WORK TO BE COMPLETED
Some of the lines below need repeating. Reproduce exactly those between the lines holding "145 Q786 126" and "440 H775 V468", inclusive.

WORKING DATA

+--

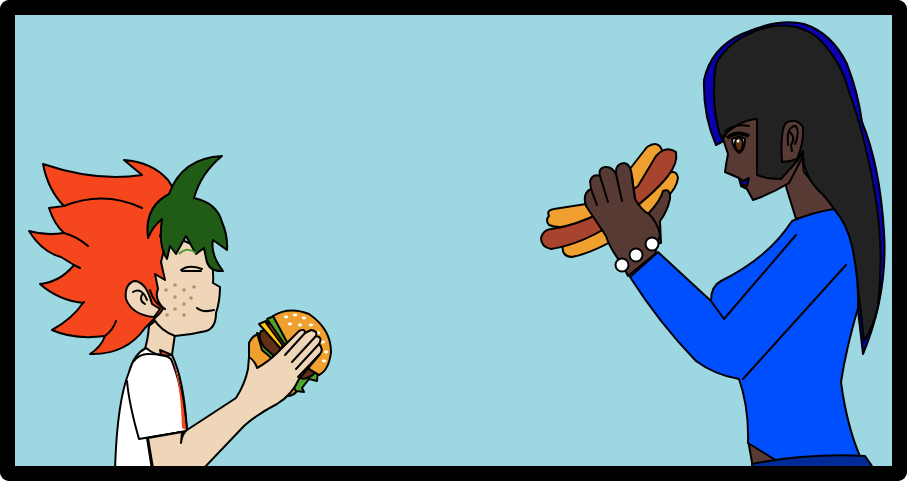
<!DOCTYPE html>
<html lang="en">
<head>
<meta charset="utf-8">
<title>Lunch Time</title>
<style>
:root {
  --ink: #000; --sky: #9dd7e2; --paper: #fff;
  --orange: #f6461d; --leaf: #215c17; --peach: #efd6b9; --freckle: #b98e68;
  --brown: #573a33; --hair: #222; --indigo: #0b00b0; --blue: #004fff; --navy: #002a96;
  --bun: #f0a02f; --sausage: #a8432d; --patty: #5f2f16; --lettuce: #4fa52c; --cheese: #ffc90e;
}
html, body { margin: 0; background: var(--paper); overflow: hidden; }
svg { display: block; width: 907px; height: 481px; }
.line { stroke: var(--ink); stroke-width: 2; stroke-linejoin: round; stroke-linecap: round; }
.open { fill: none; }
.frame { fill: none; stroke: var(--ink); stroke-width: 15; }
.sky { fill: var(--sky); }
.white { fill: var(--paper); }
.orange { fill: var(--orange); }
.leaf { fill: var(--leaf); }
.peach { fill: var(--peach); }
.freckles { fill: var(--freckle); }
.brown { fill: var(--brown); }
.hair { fill: var(--hair); }
.indigo { fill: var(--indigo); }
.blue { fill: var(--blue); }
.navy { fill: var(--navy); }
.bun { fill: var(--bun); }
.sausage { fill: var(--sausage); }
.patty { fill: var(--patty); }
.lettuce { fill: var(--lettuce); }
.cheese { fill: var(--cheese); }
.ink { fill: var(--ink); }
</style>
</head>
<body>
<svg viewBox="0 0 907 481" role="img" aria-label="A smiling boy with orange and green hair holds a burger while a tall woman in blue holds a hot dog">
  <defs>
    <clipPath id="panel"><rect x="15" y="15" width="877" height="451"/></clipPath>
    <circle id="freckle" r="1.8"/>
    <circle id="bead" class="white line" r="6.5"/>
    <ellipse id="seed" class="white" rx="2.2" ry="1.4"/>
  </defs>
  <rect class="ink" width="907" height="481" rx="9"/>
  <rect class="sky" x="15" y="15" width="877" height="451"/>

  <g clip-path="url(#panel)">
    <g id="boy">
      <path class="peach line" d="M149 326 Q148 340 144 352 Q158 362 172 355 L175 334 L180 300 Z"/>
      <path class="orange line" d="M160 350 L172 355 Q184 390 187 431 L178 434 Z"/>
      <path class="white line" d="M146 348 Q134 354 129 372 Q117 402 115 470 H152 L147 438 L187 431 Q184 380 172 355 Q158 358 146 348 Z"/>
      <path class="line open" d="M134 361 Q140 353 150 354 Q166 354 171 359 Q182 384 187 431 L139 439 Q129 404 127 381"/>
      <path class="orange" d="M173 361 Q182 384 186 430 L182 428 Q181 388 173 361 Z"/>

      <path class="peach line" d="M150 250 L163 232 L210 252 Q214 270 213 283 L220 287 Q220 301 216 313 Q216 328 206 331 Q190 335 175 336 Q161 331 153 318 L145 290 Z"/>
      <path class="orange line" d="M168 180 Q152 162 124 160 L142 175 Q96 182 43 164 Q48 190 64 206 L49 208 Q54 224 64 233 Q46 236 29 231 Q42 252 61 257 L74 265 Q60 282 40 284 Q58 300 83 303 Q72 319 52 330 Q74 340 105 336 Q101 347 90 354 Q126 355 145 328 L156 317 Q162 312 163 308 Q154 298 158 289 L155 274 L165 280 L161 262 L165 246 L160 236 L178 196 Z"/>
      <path class="line open" d="M64 206 Q104 190 142 208 M64 233 Q76 236 88 246 M74 265 L80 268 M83 303 L84 302 M105 336 Q113 330 116 321"/>
      <path class="peach line" d="M152 304 Q146 281 134 281 Q124 285 126 299 Q132 315 154 317 L160 309 Z"/>
      <path class="line open" d="M133 292 Q142 287 147 300 M143 293 Q138 300 145 304 M150 290 Q154 304 165 309"/>
      <path class="leaf line" d="M169 194 Q182 158 222 156 Q201 173 194 198 Q217 203 222 222 Q228 236 227 250 L213 240 Q210 254 223 271 Q208 272 206 258 L204 248 L196 254 L186 236 L176 254 L170 246 L167 259 Q158 246 162 219 Q153 226 148 238 Q144 207 169 194 Z"/>
      <path class="line open" d="M181 270 Q189 264 202 269 M182 271 H201" stroke-width="3"/>
      <path d="M179 254 Q187 246 196 253" fill="none" stroke="#4f9b35" stroke-width="2"/>
      <path class="line open" d="M197 308 Q203 313 214 310"/>
      <g class="freckles">
        <use href="#freckle" x="175" y="285"/><use href="#freckle" x="184" y="290"/>
        <use href="#freckle" x="166" y="290"/><use href="#freckle" x="175" y="297"/>
        <use href="#freckle" x="191" y="298"/><use href="#freckle" x="184" y="304"/>
        <use href="#freckle" x="175" y="309"/><use href="#freckle" x="167" y="315"/>
        <use href="#freckle" x="184" y="315"/><use href="#freckle" x="194" y="287"/>
      </g>

      <g id="burger">
        <path class="bun line" d="M249 343 Q254 332 264 334 L300 383 Q298 395 288 396 Q262 385 249 357 Z"/>
        <path class="lettuce line" d="M257 333 L268 337 L308 378 L318 370 L317 381 L309 379 L302 388 L304 392 L296 391 L276 362 L262 350 Z"/>
        <path class="patty line" d="M261 331 Q270 329 282 341 L316 372 Q306 382 297 377 L264 347 Q257 337 261 331 Z"/>
        <path class="cheese line" d="M259 324 L266 321 L284 342 L281 349 Z"/>
        <path class="sausage line" d="M266 323 L272 324 L292 348 L286 350 Z"/>
        <path class="lettuce line" d="M267 319 L274 316 L296 345 L290 352 Z"/>
        <path class="bun line" d="M273 316 Q289 306 309 314 Q331 329 331 352 Q329 370 319 375 Q301 366 289 346 Q279 327 273 316 Z"/>
        <use href="#seed" x="286" y="317"/><use href="#seed" x="295" y="315"/><use href="#seed" x="304" y="318"/>
        <use href="#seed" x="290" y="324"/><use href="#seed" x="300" y="325"/><use href="#seed" x="311" y="325"/>
        <use href="#seed" x="318" y="333"/><use href="#seed" x="323" y="342"/><use href="#seed" x="326" y="352"/>
        <use href="#seed" x="324" y="361"/>
      </g>
      <path class="peach line" d="M148 438 L182 432 L181 443 Q182 434 187 430 L236 398 Q245 384 248 369 L249 357 Q255 361 257 368 Q268 362 277 353 L299 331 Q305 328 305 333 L311 330 Q318 331 316 336 Q323 337 319 344 Q324 349 320 354 L299 379 Q292 395 277 404 Q256 415 244 426 L204 468 H153 Z"/>
      <path class="line open" d="M305 333 L285 355 M316 336 L292 362 M319 344 L296 369 M320 354 L298 377"/>
    </g>

    <g id="woman">
      <path class="indigo line" d="M716 145 Q703 116 704 80 Q711 48 742 34 Q778 18 804 24 Q832 33 847 64 Q858 92 862 122 Q880 166 884 232 Q888 294 863 354 L850 240 L800 100 Z"/>
      <path class="brown line" d="M784 180 L796 219 L836 209 L804 172 L800 140 Z"/>
      <path class="brown line" d="M723 139 L728 154 Q726 164 725 172 L739 178 L741 186 L747 189 L753 200 Q771 194 789 183 L802 158 L790 100 L740 108 Z"/>
      <path class="hair line" d="M721 138 Q710 104 716 64 Q728 40 761 29 Q794 19 817 37 Q841 60 849 92 Q866 138 876 200 Q884 252 878 306 Q874 326 864 341 Q858 280 850 240 Q836 206 818 190 Q802 173 803 151 L798 160 L781 179 Q766 179 757 175 V119 Q739 120 721 138 Z"/>
      <path class="brown line" d="M782 162 Q780 130 786 123 Q796 117 803 127 Q804 143 797 159 Q790 162 782 162 Z"/>
      <path class="line open" d="M788 145 Q786 126 796 126 Q800 132 795 144 M790 132 Q796 138 791 145 L792 151"/>
      <path d="M727 138 Q737 130 749 136" fill="none" stroke="#000" stroke-width="4"/>
      <path class="line open" d="M725 131 Q736 123 749 126"/>
      <path class="white line" d="M732 139 Q741 135 745 139 Q745 150 739 153 Q733 149 732 139 Z"/>
      <ellipse class="patty line" cx="739" cy="144" rx="4" ry="7"/>
      <circle class="white" cx="738" cy="141" r="1.5"/>
      <path class="indigo line" d="M739 178 L743 181 L749 178 L747 186 L741 184 Z"/>

      <path class="brown line" d="M748 440 H775 V468 H753 Z"/>
      <path class="blue line" d="M658 252 L711 301 Q711 286 721 281 Q768 258 792 221 Q814 212 834 209 Q847 224 852 246 Q859 280 858 308 Q846 349 841 382 Q847 428 862 461 L777 461 L748 443 Q749 407 739 379 Q715 375 696 361 Q660 324 630 277 Z"/>
      <path class="line open" d="M711 301 L724 319 L796 235 M743 379 L846 265"/>
      <path class="navy line" d="M752 464 Q807 453 865 456 L872 466 V470 H752 Z"/>

      <g id="hot-dog">
        <path class="bun line" d="M549 216 Q546 210 554 209 L586 204 L626 174 L647 147 Q658 140 662 150 Q664 160 653 174 L620 204 L586 220 Q563 231 549 225 Q545 220 549 216 Z"/>
        <path class="bun line" d="M563 246 L598 232 L638 205 L664 176 Q676 167 678 178 Q677 188 664 201 L632 229 Q597 252 572 257 Q561 256 563 246 Z"/>
        <path class="sausage line" d="M551 229 Q575 226 602 212 L638 186 L656 156 Q666 145 676 152 Q678 163 668 176 Q651 197 618 220 Q584 244 551 249 Q541 247 541 238 Q543 230 551 229 Z"/>
      </g>
      <path class="brown line" d="M648 214 Q661 200 663 191 Q671 188 670 199 Q667 212 660 221 L661 243 L642 246 Z"/>
      <path class="brown line" d="M628 276 L622 264 Q610 249 606 236 L586 206 Q582 193 591 189 L590 181 Q593 173 600 176 Q598 168 605 167 Q612 166 616 174 Q615 164 624 163 Q631 164 632 177 L635 199 Q642 211 649 214 Q658 223 660 235 L655 254 Z"/>
      <path class="line open" d="M591 189 L597 205 M600 176 L608 202 M616 174 L622 201 M632 177 L635 199"/>
      <use href="#bead" x="622" y="265"/>
      <use href="#bead" x="636" y="255"/>
      <use href="#bead" x="652" y="244"/>
    </g>
  </g>
  <rect class="frame" x="7.5" y="7.5" width="892" height="466" rx="3"/>
</svg>
</body>
</html>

+--

FINISHED TASK
      <path class="line open" d="M788 145 Q786 126 796 126 Q800 132 795 144 M790 132 Q796 138 791 145 L792 151"/>
      <path d="M727 138 Q737 130 749 136" fill="none" stroke="#000" stroke-width="4"/>
      <path class="line open" d="M725 131 Q736 123 749 126"/>
      <path class="white line" d="M732 139 Q741 135 745 139 Q745 150 739 153 Q733 149 732 139 Z"/>
      <ellipse class="patty line" cx="739" cy="144" rx="4" ry="7"/>
      <circle class="white" cx="738" cy="141" r="1.5"/>
      <path class="indigo line" d="M739 178 L743 181 L749 178 L747 186 L741 184 Z"/>

      <path class="brown line" d="M748 440 H775 V468 H753 Z"/>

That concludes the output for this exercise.